‘The era of massive hyper-connectivity at an industrial, commercial and residential level as a result of the acceleration of the Internet of things. The rapid advancement of energy science, particularly with battery storage, alternative energy sources, and other leading-edge technologies. Business model disruption through the fast arrival of technologies that support personal and local energy microgrids through backyard wind, solar, biomass, and other forms of energy generation. New demand and infrastructure requirements arise from such significant trends as smart cities, self-driving cars, and intelligent highway infrastructure. And then there are simple light poles — which are now becoming ‘fitbits for cities’ with embedded environmental sensors, car-charging technologies, Wi-Fi hotspot capability, and traffic management technologies!
But wait — there’s more! At M.I.T. they are even in the midst of research as to how to grow solar cells from plants!
That’s why no less than the Edison Energy Institute has stated that going forward, “The threats posed to the electric utility industry from disruptive forces, particularly distributed resources, have serious long-term implications for the traditional electric utility business model and investor opportunities.”
Leading energy organizations worldwide have been booking global futurist Jim Carroll for his insight on the accelerating trends which are redefining the global energy and utility sector at a blistering pace today. We will see more change in the energy industry in the next 10 years than we have seen in the last 100 – are you ready?
The Disruption, Transformation and
Reinvention of Manufacturing
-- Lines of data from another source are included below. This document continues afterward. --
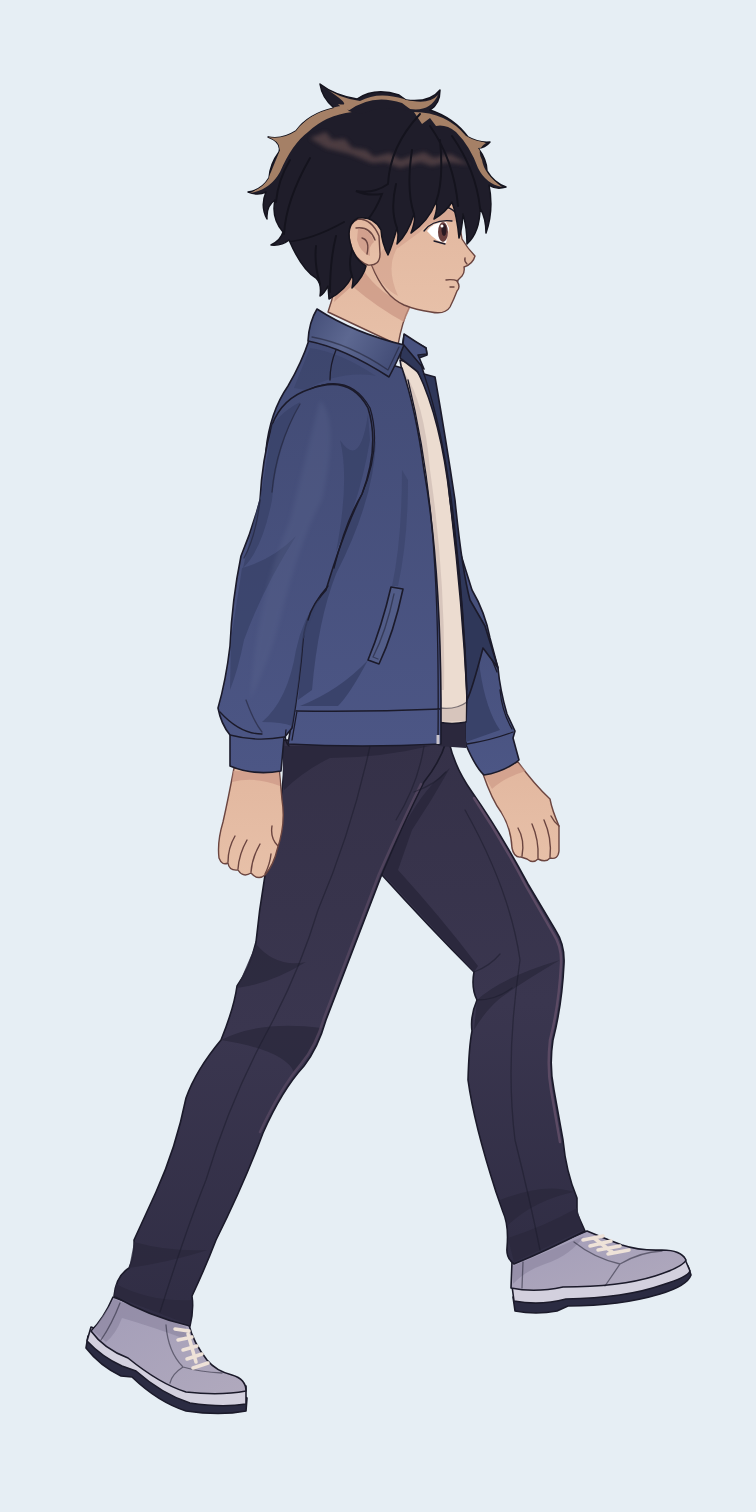
<!DOCTYPE html>
<html lang="en">
<head>
<meta charset="utf-8">
<title>Walking figure, side view</title>
<style>
:root{
  --sky:#e6eef4; --ink:#1b1a2a; --skin:#e6bda4; --skin-shade:#cb9684; --skin-line:#6b4540;
  --hair:#1f1d2a; --hair-lock:#14131d; --hair-rim:#a58066; --hair-glow:#5b4649;
  --jacket:#48527f; --jacket-shade:#394269; --jacket-deep:#2f3759; --jacket-light:#5b668f;
  --shirt:#ecdcd0; --shirt-shade:#cfbcb4;
  --trouser:#37334b; --trouser-shade:#2b283d; --trouser-rim:#5b4a64;
  --shoe:#a7a1b9; --shoe-shade:#8a849f; --midsole:#d3d0de; --outsole:#2b2b42; --lace:#eee2d8;
}
html,body{margin:0;height:100%;overflow:hidden;background:var(--sky)}
svg{display:block;width:756px;height:1512px}
.line{fill:none;stroke:var(--ink);stroke-width:1.3;stroke-linecap:round;stroke-linejoin:round}
.soft{opacity:.5}
.outlined{stroke:var(--ink);stroke-width:1.6;stroke-linejoin:round}
.skin{fill:url(#skinTone);stroke:var(--skin-line);stroke-width:1.4;stroke-linejoin:round}
.skin-shade{fill:var(--skin-shade)}
.skin-line{fill:none;stroke:var(--skin-line);stroke-width:1.4;stroke-linecap:round}
.jacket{fill:url(#jacketTone)}
.jacket-shade{fill:var(--jacket-shade)}
.jacket-deep{fill:var(--jacket-deep)}
.trouser{fill:url(#trouserTone)}
.trouser-shade{fill:var(--trouser-shade)}
.rim{fill:none;stroke:var(--trouser-rim);stroke-width:2.5;stroke-linecap:round}
.lace{fill:none;stroke:var(--lace);stroke-width:3.5;stroke-linecap:round}
.hair-rim{fill:var(--hair-rim)}
.strand{fill:none;stroke:var(--hair-lock);stroke-width:2;stroke-linecap:round}
</style>
</head>
<body>
<svg viewBox="0 0 756 1512" role="img" aria-label="Young man in a blue jacket walking to the right">
<defs>
  <linearGradient id="jacketTone" x1="0" y1="0" x2="0" y2="1"><stop offset="0" stop-color="#434c76"/><stop offset="1" stop-color="#4c5685"/></linearGradient>
  <linearGradient id="trouserTone" x1="0" y1="0" x2="0" y2="1"><stop offset="0" stop-color="#353148"/><stop offset=".5" stop-color="#3a364f"/><stop offset="1" stop-color="#302d44"/></linearGradient>
  <linearGradient id="skinTone" x1="0" y1="0" x2="0" y2="1"><stop offset="0" stop-color="#e2b79f"/><stop offset="1" stop-color="#e7c0a8"/></linearGradient>
  <linearGradient id="collarTone" x1="0" y1="0" x2="1" y2=".4"><stop offset="0" stop-color="#424c76"/><stop offset=".5" stop-color="#5d6891"/><stop offset="1" stop-color="#454f79"/></linearGradient>
  <linearGradient id="shoeTone" x1="0" y1="0" x2="1" y2="1"><stop offset="0" stop-color="#a39db8"/><stop offset="1" stop-color="#b0a9bd"/></linearGradient>
  <clipPath id="hairClip"><use href="#hairShape"/></clipPath>
  <filter id="blur" x="-20%" y="-20%" width="140%" height="140%"><feGaussianBlur stdDeviation="2"/></filter>
</defs>
<rect id="background" width="756" height="1512" fill="#e6eef4"/>

<g id="far-shoe">
  <path class="outlined" fill="var(--outsole)" d="M513 1297 L515 1311 Q536 1315 557 1311 L568 1306 Q620 1306 660 1294 Q687 1286 691 1275 L688 1266Z"/>
  <path class="outlined" fill="var(--midsole)" d="M512 1286 L514 1301 Q540 1306 566 1299 Q625 1298 662 1285 Q688 1277 690 1271 L684 1257Z"/>
  <path class="outlined" fill="url(#shoeTone)" d="M512 1262 L511 1288 Q535 1293 563 1287 Q620 1287 655 1276 Q683 1267 686 1260 Q681 1250 662 1250 Q640 1251 622 1245 Q606 1239 587 1231Z"/>
  <path fill="var(--shoe-shade)" opacity=".6" d="M513 1266 L584 1236 Q570 1256 545 1264 Q525 1271 513 1284Z"/>
  <path class="line soft" d="M574 1242 Q594 1258 620 1264 Q640 1252 662 1251 M620 1264 L605 1286 M523 1262 L522 1288"/>
  <path class="lace" d="M583 1240 L603 1236 M590 1246 L611 1241 M598 1250 L620 1246 M608 1254 L629 1250 M594 1238 L612 1252"/>
</g>

<g id="far-leg">
  <path class="trouser outlined" d="M400 740 L449 742 Q455 768 472 792 Q500 832 528 884 L556 931 Q565 945 564 964 Q562 1005 553 1040 Q549 1066 554 1090 L563 1140 Q566 1172 577 1198 L577 1213 L585 1231 Q548 1250 514 1264 Q506 1258 507 1248 Q509 1225 503 1212 L496 1192 Q474 1124 468 1080 Q469 1046 472 1031 Q470 1016 477 1000 Q471 988 474 972 Q430 928 382 875 L370 820Z"/>
  <path class="trouser-shade" d="M382 873 L406 822 Q426 786 450 768 Q432 800 412 830 L398 870 Q440 916 478 966 L474 972Z"/>
  <path class="trouser-shade" d="M477 1000 Q500 978 560 960 Q526 980 506 994 Q488 1006 474 1030Z M500 1200 Q545 1182 574 1192 Q535 1200 508 1225Z M508 1238 Q545 1226 577 1208 L583 1230 L514 1262Z" opacity=".8"/>
  <path class="rim" d="M474 798 Q502 840 526 886 L553 933 Q562 947 561 964 Q559 1005 550 1040 Q547 1068 551 1090 L560 1142"/>
  <path class="line soft" d="M465 810 Q510 890 520 960 Q505 1060 515 1140 Q530 1200 540 1250 M474 972 Q490 966 500 954 M477 1000 Q496 1000 512 988"/>
</g>

<g id="far-arm">
  <path class="skin" d="M483 774 Q492 800 501 812 Q511 828 512 848 Q514 858 521 857 L527 859 Q533 864 538 859 Q546 863 550 858 Q558 860 559 851 L559 826 Q552 810 550 799 Q534 784 518 762Z"/>
  <path class="skin-shade" opacity=".6" d="M484 775 L518 763 L526 771 Q505 777 492 789Z"/>
  <path class="skin-line" d="M522 856 Q525 840 518 828 M538 858 Q539 840 532 824 M550 857 Q552 838 544 820 M559 826 Q554 822 551 816"/>
  <path class="jacket outlined" d="M450 520 L472 590 Q485 612 490 638 L498 668 Q500 690 507 714 L515 731 L513 738 L519 760 Q504 772 484 775 Q476 768 466 745 L462 600Z"/>
  <path class="jacket-shade" d="M464 600 Q478 626 480 670 Q486 710 500 730 L466 742Z"/>
  <path class="line" d="M467 744 Q492 740 513 732 M497 672 L484 640 M500 690 Q502 712 512 729"/>
</g>

<g id="near-shoe">
  <path class="outlined" fill="var(--outsole)" d="M88 1336 L86 1348 Q100 1366 121 1376 L132 1377 Q158 1402 186 1411 Q220 1416 246 1411 L247 1398Z"/>
  <path class="outlined" fill="var(--midsole)" d="M91 1327 L87 1341 Q102 1357 122 1366 L136 1371 Q162 1394 190 1403 Q222 1408 246 1404 L246 1386Z"/>
  <path class="outlined" fill="url(#shoeTone)" d="M113 1297 Q104 1318 91 1331 Q104 1349 128 1358 Q160 1384 186 1392 Q220 1396 246 1391 Q246 1379 232 1375 Q216 1371 207 1360 Q193 1342 189 1325Z"/>
  <path fill="var(--shoe-shade)" opacity=".6" d="M114 1299 L186 1327 L188 1340 Q150 1326 122 1318 Q116 1334 106 1342 L93 1331Z"/>
  <path class="line soft" d="M166 1325 Q168 1352 183 1367 Q200 1372 222 1373 M183 1367 Q172 1374 170 1383 M120 1303 Q112 1324 101 1340"/>
  <path class="lace" d="M175 1329 L189 1331 M178 1340 L192 1337 M183 1350 L197 1346 M187 1359 L202 1354 M193 1368 L208 1363 M188 1334 L196 1362"/>
</g>

<g id="near-leg">
  <path class="trouser outlined" d="M283 740 Q286 780 278 812 Q262 880 256 942 Q250 968 237 986 Q234 1008 221 1040 Q196 1070 186 1098 Q176 1148 156 1192 L134 1240 Q135 1256 129 1268 Q116 1276 114 1296 Q148 1316 190 1326 Q194 1310 192 1296 Q206 1266 216 1240 Q244 1184 263 1133 Q282 1090 304 1066 Q318 1048 326 1020 Q350 958 382 874 Q404 822 424 782 Q440 762 446 742Z"/>
  <path class="trouser-shade" d="M282 746 L430 746 Q380 758 330 758 Q305 770 284 790Z"/>
  <path class="trouser-shade" opacity=".8" d="M256 944 Q276 968 306 962 Q270 984 237 988Z M221 1040 Q260 1020 322 1028 Q308 1060 294 1072 Q284 1050 221 1040Z M134 1242 Q170 1252 208 1250 Q170 1262 129 1268Z M116 1284 Q150 1302 192 1300 L190 1325 L114 1296Z"/>
  <path class="rim" opacity=".7" d="M421 784 Q402 822 379 874 L324 1018 Q316 1046 301 1064 Q280 1089 260 1132"/>
  <path class="line soft" d="M370 746 Q352 830 318 910 Q300 970 268 1030 Q230 1100 206 1180 Q186 1230 160 1312 M424 746 Q418 784 396 820 M414 792 Q436 784 446 772"/>
</g>

<g id="shirt">
  <path fill="var(--trouser-shade)" d="M438 716 L465 716 L466 748 L438 746Z"/>
  <path class="outlined" fill="var(--shirt)" d="M400 360 Q416 364 424 384 Q444 430 450 500 Q462 600 467 694 L466 722 Q452 725 438 722 L428 520Z"/>
  <path fill="var(--shirt-shade)" opacity=".7" d="M404 372 Q424 400 430 470 Q446 580 444 690 L438 690 L428 480Z M440 708 Q455 710 466 702 L466 721 L440 722Z"/>
  <path class="line soft" d="M440 708 Q456 710 467 702"/>
</g>

<g id="jacket-far-front">
  <path class="jacket-deep outlined" d="M404 336 L426 348 L427 355 L419 358 L424 374 L435 377 Q446 440 455 500 Q462 570 470 600 L485 626 L498 668 L483 648 Q472 690 467 700 Q464 600 450 500 Q441 420 418 372 L400 358Z"/>
  <path class="line" d="M424 374 Q446 440 456 540 Q464 610 467 690"/>
</g>

<g id="neck">
  <path class="skin" d="M338 262 Q336 290 328 312 L398 345 Q402 322 409 308 L420 290 L372 240Z"/>
  <path class="skin-shade" opacity=".7" d="M362 268 Q380 296 411 306 L404 322 Q378 308 352 286 L334 302 L340 270Z"/>
</g>

<g id="jacket-body">
  <path class="jacket outlined" d="M309 340 Q302 362 288 386 Q270 412 266 450 L300 640 L294 708 L288 744 Q360 748 441 744 L441 700 Q440 560 424 470 Q416 410 402 368Z"/>
  <path class="jacket-shade" d="M376 440 Q374 500 336 574 Q318 620 312 690 L298 700 L306 610 L340 530Z M300 706 Q340 690 368 660 Q350 694 338 706Z" opacity=".9"/>
  <path class="jacket-shade" opacity=".55" d="M408 480 Q408 540 398 586 L392 586 Q402 540 402 470Z M310 348 Q340 352 376 376 Q340 370 306 390 L294 388Z"/>
  <path class="line" d="M296 711 Q370 712 440 709 M408 380 Q430 470 435 570 Q439 640 438 742 M336 350 Q330 364 330 380 M292 740 L297 711"/>
  <path class="outlined" fill="var(--jacket-light)" fill-opacity=".5" d="M391 587 L403 589 Q394 632 379 664 L368 660 Q382 626 391 587Z"/>
  <path class="line soft" d="M394 594 Q386 632 373 657 L378 659"/>
  <path d="M438 735 V744" stroke="#c9c4cc" stroke-width="3"/>
</g>

<g id="collar">
  <path class="outlined" fill="url(#collarTone)" d="M317 309 Q354 333 404 345 Q398 360 389 377 Q344 348 308 341 Q309 322 317 309Z"/>
  <path class="line soft" d="M312 337 Q350 344 388 370 L399 347"/>
  <path class="outlined" fill="var(--jacket)" d="M403 344 L404 334 Q416 342 426 348 L427 354 L418 355 L424 369 Z"/>
</g>

<g id="near-arm">
  <path class="skin" d="M234 768 Q228 800 223 822 Q217 842 219 858 Q222 866 228 863 Q229 871 238 870 Q243 878 251 873 Q258 881 265 875 Q274 864 277 850 Q286 824 282 800 L279 766Z"/>
  <path class="skin-shade" opacity=".65" d="M233 771 L279 772 L280 786 Q255 776 232 782Z"/>
  <path class="skin-line" d="M228 862 Q228 848 235 836 M238 869 Q239 854 247 840 M251 872 Q252 858 260 844 M278 846 Q270 838 272 826 M265 874 Q270 864 271 854"/>
  <path class="jacket outlined" d="M310 389 Q282 398 272 425 Q262 460 260 500 Q252 530 241 556 Q232 600 230 646 Q226 680 218 708 Q221 724 230 735 L230 766 Q254 776 281 771 L284 738 L292 728 Q300 680 303 640 Q306 612 326 590 Q344 530 362 494 Q380 446 368 408 Q350 374 310 389Z"/>
  <path class="jacket-shade" d="M272 425 Q284 410 300 402 Q276 450 272 500 Q262 550 243 568 L254 520 L262 490Z M242 568 Q272 560 296 536 Q262 590 244 640 Q238 670 230 690 L231 640Z M322 592 Q302 620 296 650 Q288 700 262 722 Q282 722 292 726 Q300 680 303 640Z M370 440 Q360 500 336 552 Q350 480 340 440 Q360 470 368 414Z" opacity=".75"/>
  <path fill="var(--jacket-light)" opacity=".3" filter="url(#blur)" d="M320 400 Q340 420 322 500 Q300 540 280 620 Q270 660 250 700 Q256 600 290 520Z"/>
  <path class="line" d="M230 735 Q256 742 284 737 M310 389 Q350 372 370 408 Q382 446 362 494 Q346 520 334 568 M328 586 Q312 604 308 620 M220 712 Q240 734 262 734 M286 730 Q284 742 289 746"/>
  <path class="line soft" d="M300 404 Q276 446 272 492 M260 500 Q256 536 244 558 M246 700 Q254 722 262 732"/>
</g>

<g id="head">
  <path class="skin" d="M350 200 L456 196 Q458 216 462 239 Q468 249 475 256 Q473 264 464 267 Q465 272 462 276 L457 281 Q461 287 457 291 Q454 299 450 307 Q445 315 431 312 Q416 310 404 305 Q384 296 372 266Z"/>
  <path class="skin-shade" opacity=".45" d="M372 264 L390 240 L400 244 Q384 264 398 296 Q382 288 372 266Z M390 210 H456 L459 222 Q432 216 420 232 L398 248Z"/>
  <path class="skin-line" d="M446 280 Q452 279 458 281 M450 287 L454 287 M467 264 Q464 261 465 258"/>
  <g id="eye">
    <path fill="#fff" d="M427 231 Q433 222 446 222 L449 228 L446 243 Q436 242 427 231Z"/>
    <ellipse cx="443" cy="232" rx="5" ry="10" fill="#6a3f3d"/>
    <ellipse cx="444" cy="230" rx="2.5" ry="6" fill="#2a1a22"/>
    <circle cx="442" cy="226" r="1.5" fill="#fff"/>
    <path class="line" stroke-width="3" d="M424 231 Q433 219 452 221 M434 241 L445 244"/>
    <path class="line" d="M444 207 Q450 207 455 212"/>
  </g>
  <path class="skin" d="M379 236 Q372 219 358 219 Q346 224 350 242 Q354 260 368 265 Q380 266 380 254Z"/>
  <path class="skin-shade" d="M358 229 Q370 228 374 242 Q368 246 370 256 Q360 252 357 240Z" opacity=".7"/>
  <path class="skin-line" d="M356 228 Q370 226 375 240 M362 238 Q370 240 367 254"/>
</g>

<g id="hair">
  <path id="hairShape" fill="#1f1d2a" stroke="#14131d" stroke-width="1.5" stroke-linejoin="round" d="M320 84 Q334 95 357 99 Q375 87 399 95 L406 100 Q430 103 440 90 Q440 104 430 110 Q454 118 468 137 Q478 143 490 142 Q485 148 478 148 Q487 160 487 171 Q494 183 506 187 Q496 190 489 185 Q494 210 486 233 Q486 218 480 208 Q480 232 467 244 Q467 228 463 214 Q462 230 459 238 Q457 216 452 202 Q446 212 434 219 Q438 208 436 202 Q428 222 411 233 Q416 220 414 214 Q408 234 397 244 Q399 234 397 228 Q392 246 388 255 Q382 244 381 230 Q374 216 358 218 Q346 224 350 242 Q353 258 366 266 Q364 276 352 288 Q354 278 352 276 Q346 290 329 299 L328 286 Q324 294 320 296 Q322 284 316 278 Q302 270 289 240 Q282 246 271 245 Q281 240 283 232 Q271 218 275 200 Q266 206 267 219 Q260 206 266 192 Q258 196 248 192 Q262 190 269 178 Q270 164 279 152 Q282 142 268 137 Q282 140 296 131 Q308 114 334 108 Q322 98 320 84Z"/>
  <g clip-path="url(#hairClip)">
    <path class="hair-rim" d="M264 135 Q286 137 302 124 Q316 110 340 106 L352 112 Q326 115 308 132 Q292 144 280 172 Q270 190 250 193 Q266 186 271 172 L280 150Z M322 86 Q338 98 360 101 Q378 91 404 99 Q428 106 438 95 Q430 112 410 109 Q384 98 360 110 Q344 112 338 104 Q356 108 322 86Z M414 112 Q446 112 466 136 L486 143 Q476 149 482 160 Q484 174 502 187 Q486 184 478 168 Q470 146 456 132 Q446 124 436 126 L430 118 L422 124Z"/>
    <path fill="#1f1d2a" d="M348 111 Q372 93 402 103 L414 112 Q380 104 362 114Z"/>
    <path fill="var(--hair-glow)" opacity=".75" filter="url(#blur)" d="M310 138 L326 132 L332 140 L345 139 L352 148 L366 150 L374 157 L390 153 L400 160 L424 152 L434 158 L450 154 L470 165 L448 162 L432 166 L420 162 L400 168 L386 162 L372 163 L350 154 L326 148Z"/>
    <path class="strand" d="M420 114 Q390 146 388 184 Q374 194 356 191 Q366 196 382 194 Q376 210 366 222 M430 126 Q454 160 458 206 M412 150 Q406 190 414 214 M440 140 Q444 180 436 202 M452 136 Q476 170 480 208 M290 160 Q278 180 276 202 M310 158 Q286 200 284 234 M344 222 Q312 240 286 242 M336 236 Q330 260 330 292 M352 250 Q348 264 352 276 M316 246 Q314 264 320 284 M396 184 Q390 210 397 228"/>
  </g>
</g>
</svg>
</body>
</html>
The reality of manufacturing today is that there is a big opportunity that comes from aligning to fast-paced trends. What a time for innovation opportunity, and for insight from a great keynote that really puts all of these trends into perspective. Futurist Jim Carroll takes you on a voyage about the current and future opportunities in the world of manufacturing. Some of the largest manufacturing and industrial organizations in the world have engaged Jim to help them think about opportunities for innovation. Jim recently keynoted the IMX – Interactive Manufacturing Exchange Congress in Las Vegas with an audience of over 2,000 senior manufacturing executives, and the BigM Manufacturing Summit in Detroit, as well as the American Manufacturing Summit in the same city. Jim’s other manufacturing and industrial clients include • Magna International • United Technologies • Camstar Systems • Genesis Systems Robotics Siemens • PPG • Chrysler • Caterpillar • and many, many more.